--- Data excerpts Enclosed Below ---

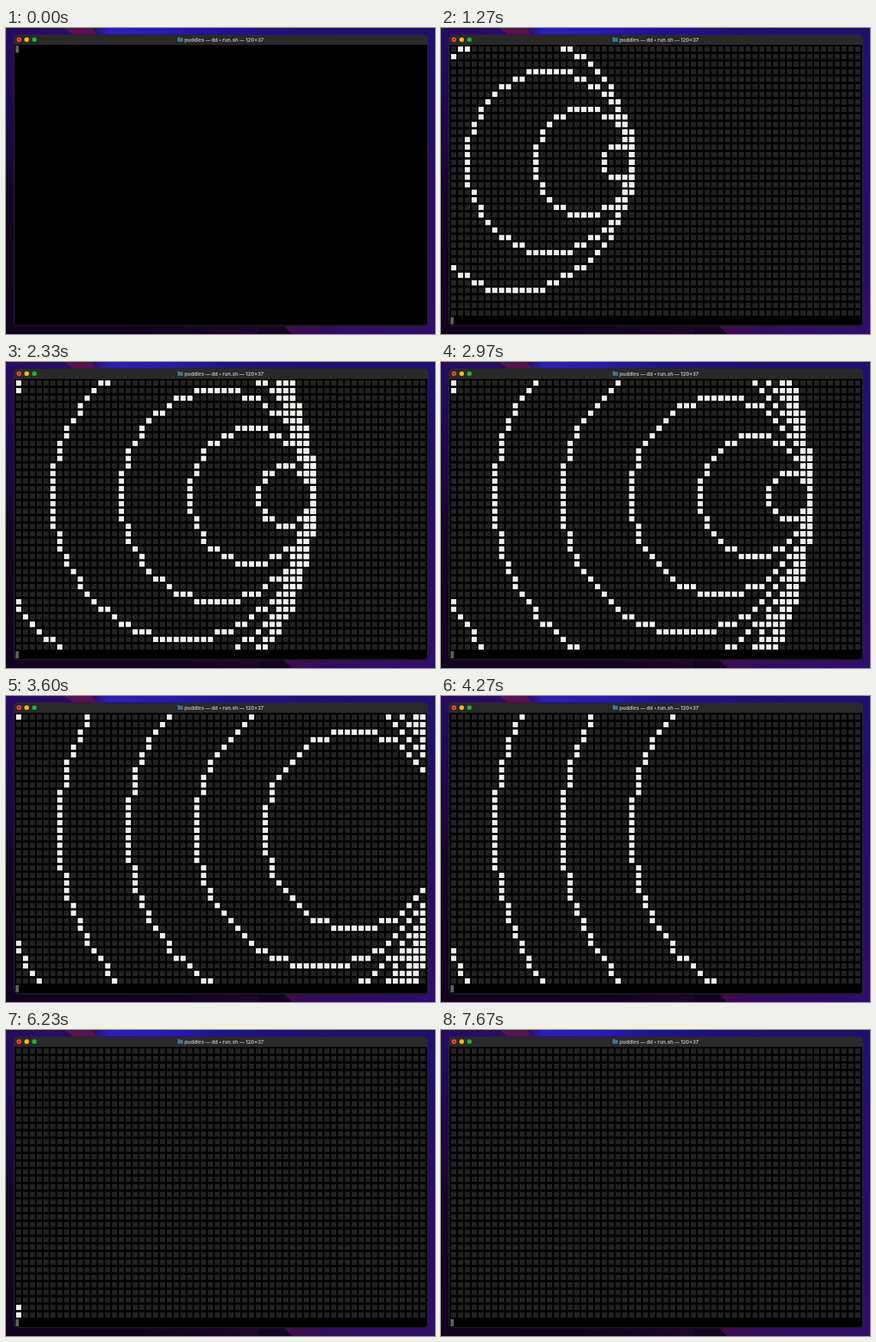
Write an HTML page with a canvas that moves like this. It is 560x400 px and loops after 7.71 s.

```html
<!DOCTYPE html>
<html lang="en">
<head>
<meta charset="utf-8">
<title>Wave fronts</title>
<style>
  html, body { margin: 0; width: 560px; height: 400px; overflow: hidden; background: #000; }
  canvas { display: block; }
</style>
</head>
<body>
<canvas id="stage" width="560" height="400"></canvas>
<script>
const W = 560, H = 400, LOOP = 7710;
const COLS = 60, ROWS = 36;
const LEFT = 12.1, TOP = 22.6, CELL_W = 8.94, CELL_H = 9.857, BLOCK = 6.8;
const START = 97, STEP = 65.5;           // first print and time per step
const FIRST_X = 9, MID_ROW = 15;         // where the emitter begins
const EMIT_EVERY = 5, LAST_EMIT = 40;

const ctx = document.getElementById('stage').getContext('2d');

function layer(draw) {
  const c = document.createElement('canvas');
  c.width = W;
  c.height = H;
  draw(c.getContext('2d'));
  return c;
}

function gradient(g, x0, y0, x1, y1, stops) {
  const fill = g.createLinearGradient(x0, y0, x1, y1);
  for (const [at, color] of stops) fill.addColorStop(at, color);
  return fill;
}

function shape(g, color, points) {
  g.fillStyle = color;
  g.beginPath();
  for (const [x, y] of points) g.lineTo(x, y);
  g.fill();
}

function disc(g, x, y, r, color) {
  g.fillStyle = color;
  g.beginPath();
  g.arc(x, y, r, 0, Math.PI * 2);
  g.fill();
}

function drawDesktop(g) {
  // left, right, bottom and top strips of the wallpaper
  g.fillStyle = gradient(g, 0, 0, 0, H,
    [[0, '#270b60'], [0.25, '#20084e'], [0.45, '#190638'], [0.55, '#140424'], [1, '#10041e']]);
  g.fillRect(0, 0, 12, H);
  g.fillStyle = gradient(g, 0, 0, 0, H,
    [[0, '#1e1070'], [0.3, '#240c68'], [0.7, '#2a0c68'], [1, '#300e6c']]);
  g.fillRect(548, 0, 12, H);
  g.fillStyle = gradient(g, 0, 0, W, 0,
    [[0, '#10041e'], [0.4, '#120422'], [0.63, '#200630'], [0.66, '#400c4c'], [0.75, '#320c60'], [1, '#300e6c']]);
  g.fillRect(0, 386, W, 14);
  shape(g, '#140424', [[330, 386], [358, 386], [374, 400], [330, 400]]);
  g.fillStyle = gradient(g, 0, 0, W, 0,
    [[0, '#270b60'], [0.2, '#2c0c66'], [0.24, '#2c20b4'], [0.36, '#281cb0'], [0.5, '#20148c'], [0.75, '#1e1074'], [1, '#1e1070']]);
  g.fillRect(0, 0, W, 12);
  shape(g, '#581250', [[76, 0], [112, 0], [121, 12], [92, 12]]);
}

function drawWindow(g) {
  g.fillStyle = '#000';
  g.beginPath();
  g.roundRect(10, 8.5, 541, 381, 5);
  g.fill();
  g.save();
  g.clip();
  g.fillStyle = '#292929';
  g.fillRect(10, 8, 541, 14);
  g.restore();
  g.strokeStyle = '#2c2a30';
  g.lineWidth = 1;
  g.beginPath();
  g.roundRect(10.5, 9, 540, 380, 5);
  g.stroke();

  disc(g, 17, 15.3, 3, '#fb4a42');
  disc(g, 17, 15.3, 1, '#6a1008');
  disc(g, 27, 15.3, 3, '#f5b820');
  disc(g, 37, 15.3, 3, '#26ad38');

  g.fillStyle = '#3c7488';
  g.fillRect(224, 12, 3, 2);
  g.fillRect(224, 13, 7, 5);
  g.fillStyle = '#b0b0b0';
  g.font = '700 6.5px Inter, "Liberation Sans", sans-serif';
  g.textBaseline = 'alphabetic';
  g.fillText('puddles — dd • run.sh — 120×37', 233, 17.6);
}

function block(g, col, row) {
  if (col < 0 || col >= COLS || row < 0 || row >= ROWS) return;
  g.fillRect(LEFT + (col + 0.5) * CELL_W - BLOCK / 2,
             TOP + (row + 0.5) * CELL_H - BLOCK / 2, BLOCK, BLOCK);
}

const backdrop = layer(g => { drawDesktop(g); drawWindow(g); });
const dimGrid = layer(g => {
  g.fillStyle = '#222224';
  for (let row = 0; row < ROWS; row++)
    for (let col = 0; col < COLS; col++) block(g, col, row);
});

// One-cell-thin circle: walk an octant and mirror it.
function ring(cx, cy, r) {
  for (let b = 0; b <= r; b++) {
    const a = Math.round(Math.sqrt(r * r - b * b));
    if (a < b) break;
    for (const sx of [-1, 1]) {
      for (const sy of [-1, 1]) {
        block(ctx, cx + sx * a, cy + sy * b);
        block(ctx, cx + sx * b, cy + sy * a);
      }
    }
  }
}

function drawCursor(row) {
  ctx.fillStyle = '#606060';
  ctx.fillRect(12.5, TOP + 0.4 + row * CELL_H, 4.2, 9.4);
}

function render(ms) {
  ctx.drawImage(backdrop, 0, 0);
  if (ms < START) {
    drawCursor(0);
    return;
  }
  const step = Math.floor((ms - START) / STEP);
  ctx.drawImage(dimGrid, 0, 0);
  ctx.fillStyle = '#f2f1ee';
  for (let born = 0; born <= Math.min(step, LAST_EMIT); born += EMIT_EVERY)
    ring(FIRST_X + born, MID_ROW, step - born);
  drawCursor(ROWS);
}

const began = performance.now();
function tick() {
  render((performance.now() - began) % LOOP);
  requestAnimationFrame(tick);
}
tick();
</script>
</body>
</html>
```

--- End of Enclosed Data excerpts ---

Required work:
Exactly as written above, print every line of the data but not its pictures.

Solution to this problem:
Write an HTML page with a canvas that moves like this. It is 560x400 px and loops after 7.71 s.

```html
<!DOCTYPE html>
<html lang="en">
<head>
<meta charset="utf-8">
<title>Wave fronts</title>
<style>
  html, body { margin: 0; width: 560px; height: 400px; overflow: hidden; background: #000; }
  canvas { display: block; }
</style>
</head>
<body>
<canvas id="stage" width="560" height="400"></canvas>
<script>
const W = 560, H = 400, LOOP = 7710;
const COLS = 60, ROWS = 36;
const LEFT = 12.1, TOP = 22.6, CELL_W = 8.94, CELL_H = 9.857, BLOCK = 6.8;
const START = 97, STEP = 65.5;           // first print and time per step
const FIRST_X = 9, MID_ROW = 15;         // where the emitter begins
const EMIT_EVERY = 5, LAST_EMIT = 40;

const ctx = document.getElementById('stage').getContext('2d');

function layer(draw) {
  const c = document.createElement('canvas');
  c.width = W;
  c.height = H;
  draw(c.getContext('2d'));
  return c;
}

function gradient(g, x0, y0, x1, y1, stops) {
  const fill = g.createLinearGradient(x0, y0, x1, y1);
  for (const [at, color] of stops) fill.addColorStop(at, color);
  return fill;
}

function shape(g, color, points) {
  g.fillStyle = color;
  g.beginPath();
  for (const [x, y] of points) g.lineTo(x, y);
  g.fill();
}

function disc(g, x, y, r, color) {
  g.fillStyle = color;
  g.beginPath();
  g.arc(x, y, r, 0, Math.PI * 2);
  g.fill();
}

function drawDesktop(g) {
  // left, right, bottom and top strips of the wallpaper
  g.fillStyle = gradient(g, 0, 0, 0, H,
    [[0, '#270b60'], [0.25, '#20084e'], [0.45, '#190638'], [0.55, '#140424'], [1, '#10041e']]);
  g.fillRect(0, 0, 12, H);
  g.fillStyle = gradient(g, 0, 0, 0, H,
    [[0, '#1e1070'], [0.3, '#240c68'], [0.7, '#2a0c68'], [1, '#300e6c']]);
  g.fillRect(548, 0, 12, H);
  g.fillStyle = gradient(g, 0, 0, W, 0,
    [[0, '#10041e'], [0.4, '#120422'], [0.63, '#200630'], [0.66, '#400c4c'], [0.75, '#320c60'], [1, '#300e6c']]);
  g.fillRect(0, 386, W, 14);
  shape(g, '#140424', [[330, 386], [358, 386], [374, 400], [330, 400]]);
  g.fillStyle = gradient(g, 0, 0, W, 0,
    [[0, '#270b60'], [0.2, '#2c0c66'], [0.24, '#2c20b4'], [0.36, '#281cb0'], [0.5, '#20148c'], [0.75, '#1e1074'], [1, '#1e1070']]);
  g.fillRect(0, 0, W, 12);
  shape(g, '#581250', [[76, 0], [112, 0], [121, 12], [92, 12]]);
}

function drawWindow(g) {
  g.fillStyle = '#000';
  g.beginPath();
  g.roundRect(10, 8.5, 541, 381, 5);
  g.fill();
  g.save();
  g.clip();
  g.fillStyle = '#292929';
  g.fillRect(10, 8, 541, 14);
  g.restore();
  g.strokeStyle = '#2c2a30';
  g.lineWidth = 1;
  g.beginPath();
  g.roundRect(10.5, 9, 540, 380, 5);
  g.stroke();

  disc(g, 17, 15.3, 3, '#fb4a42');
  disc(g, 17, 15.3, 1, '#6a1008');
  disc(g, 27, 15.3, 3, '#f5b820');
  disc(g, 37, 15.3, 3, '#26ad38');

  g.fillStyle = '#3c7488';
  g.fillRect(224, 12, 3, 2);
  g.fillRect(224, 13, 7, 5);
  g.fillStyle = '#b0b0b0';
  g.font = '700 6.5px Inter, "Liberation Sans", sans-serif';
  g.textBaseline = 'alphabetic';
  g.fillText('puddles — dd • run.sh — 120×37', 233, 17.6);
}

function block(g, col, row) {
  if (col < 0 || col >= COLS || row < 0 || row >= ROWS) return;
  g.fillRect(LEFT + (col + 0.5) * CELL_W - BLOCK / 2,
             TOP + (row + 0.5) * CELL_H - BLOCK / 2, BLOCK, BLOCK);
}

const backdrop = layer(g => { drawDesktop(g); drawWindow(g); });
const dimGrid = layer(g => {
  g.fillStyle = '#222224';
  for (let row = 0; row < ROWS; row++)
    for (let col = 0; col < COLS; col++) block(g, col, row);
});

// One-cell-thin circle: walk an octant and mirror it.
function ring(cx, cy, r) {
  for (let b = 0; b <= r; b++) {
    const a = Math.round(Math.sqrt(r * r - b * b));
    if (a < b) break;
    for (const sx of [-1, 1]) {
      for (const sy of [-1, 1]) {
        block(ctx, cx + sx * a, cy + sy * b);
        block(ctx, cx + sx * b, cy + sy * a);
      }
    }
  }
}

function drawCursor(row) {
  ctx.fillStyle = '#606060';
  ctx.fillRect(12.5, TOP + 0.4 + row * CELL_H, 4.2, 9.4);
}

function render(ms) {
  ctx.drawImage(backdrop, 0, 0);
  if (ms < START) {
    drawCursor(0);
    return;
  }
  const step = Math.floor((ms - START) / STEP);
  ctx.drawImage(dimGrid, 0, 0);
  ctx.fillStyle = '#f2f1ee';
  for (let born = 0; born <= Math.min(step, LAST_EMIT); born += EMIT_EVERY)
    ring(FIRST_X + born, MID_ROW, step - born);
  drawCursor(ROWS);
}

const began = performance.now();
function tick() {
  render((performance.now() - began) % LOOP);
  requestAnimationFrame(tick);
}
tick();
</script>
</body>
</html>
```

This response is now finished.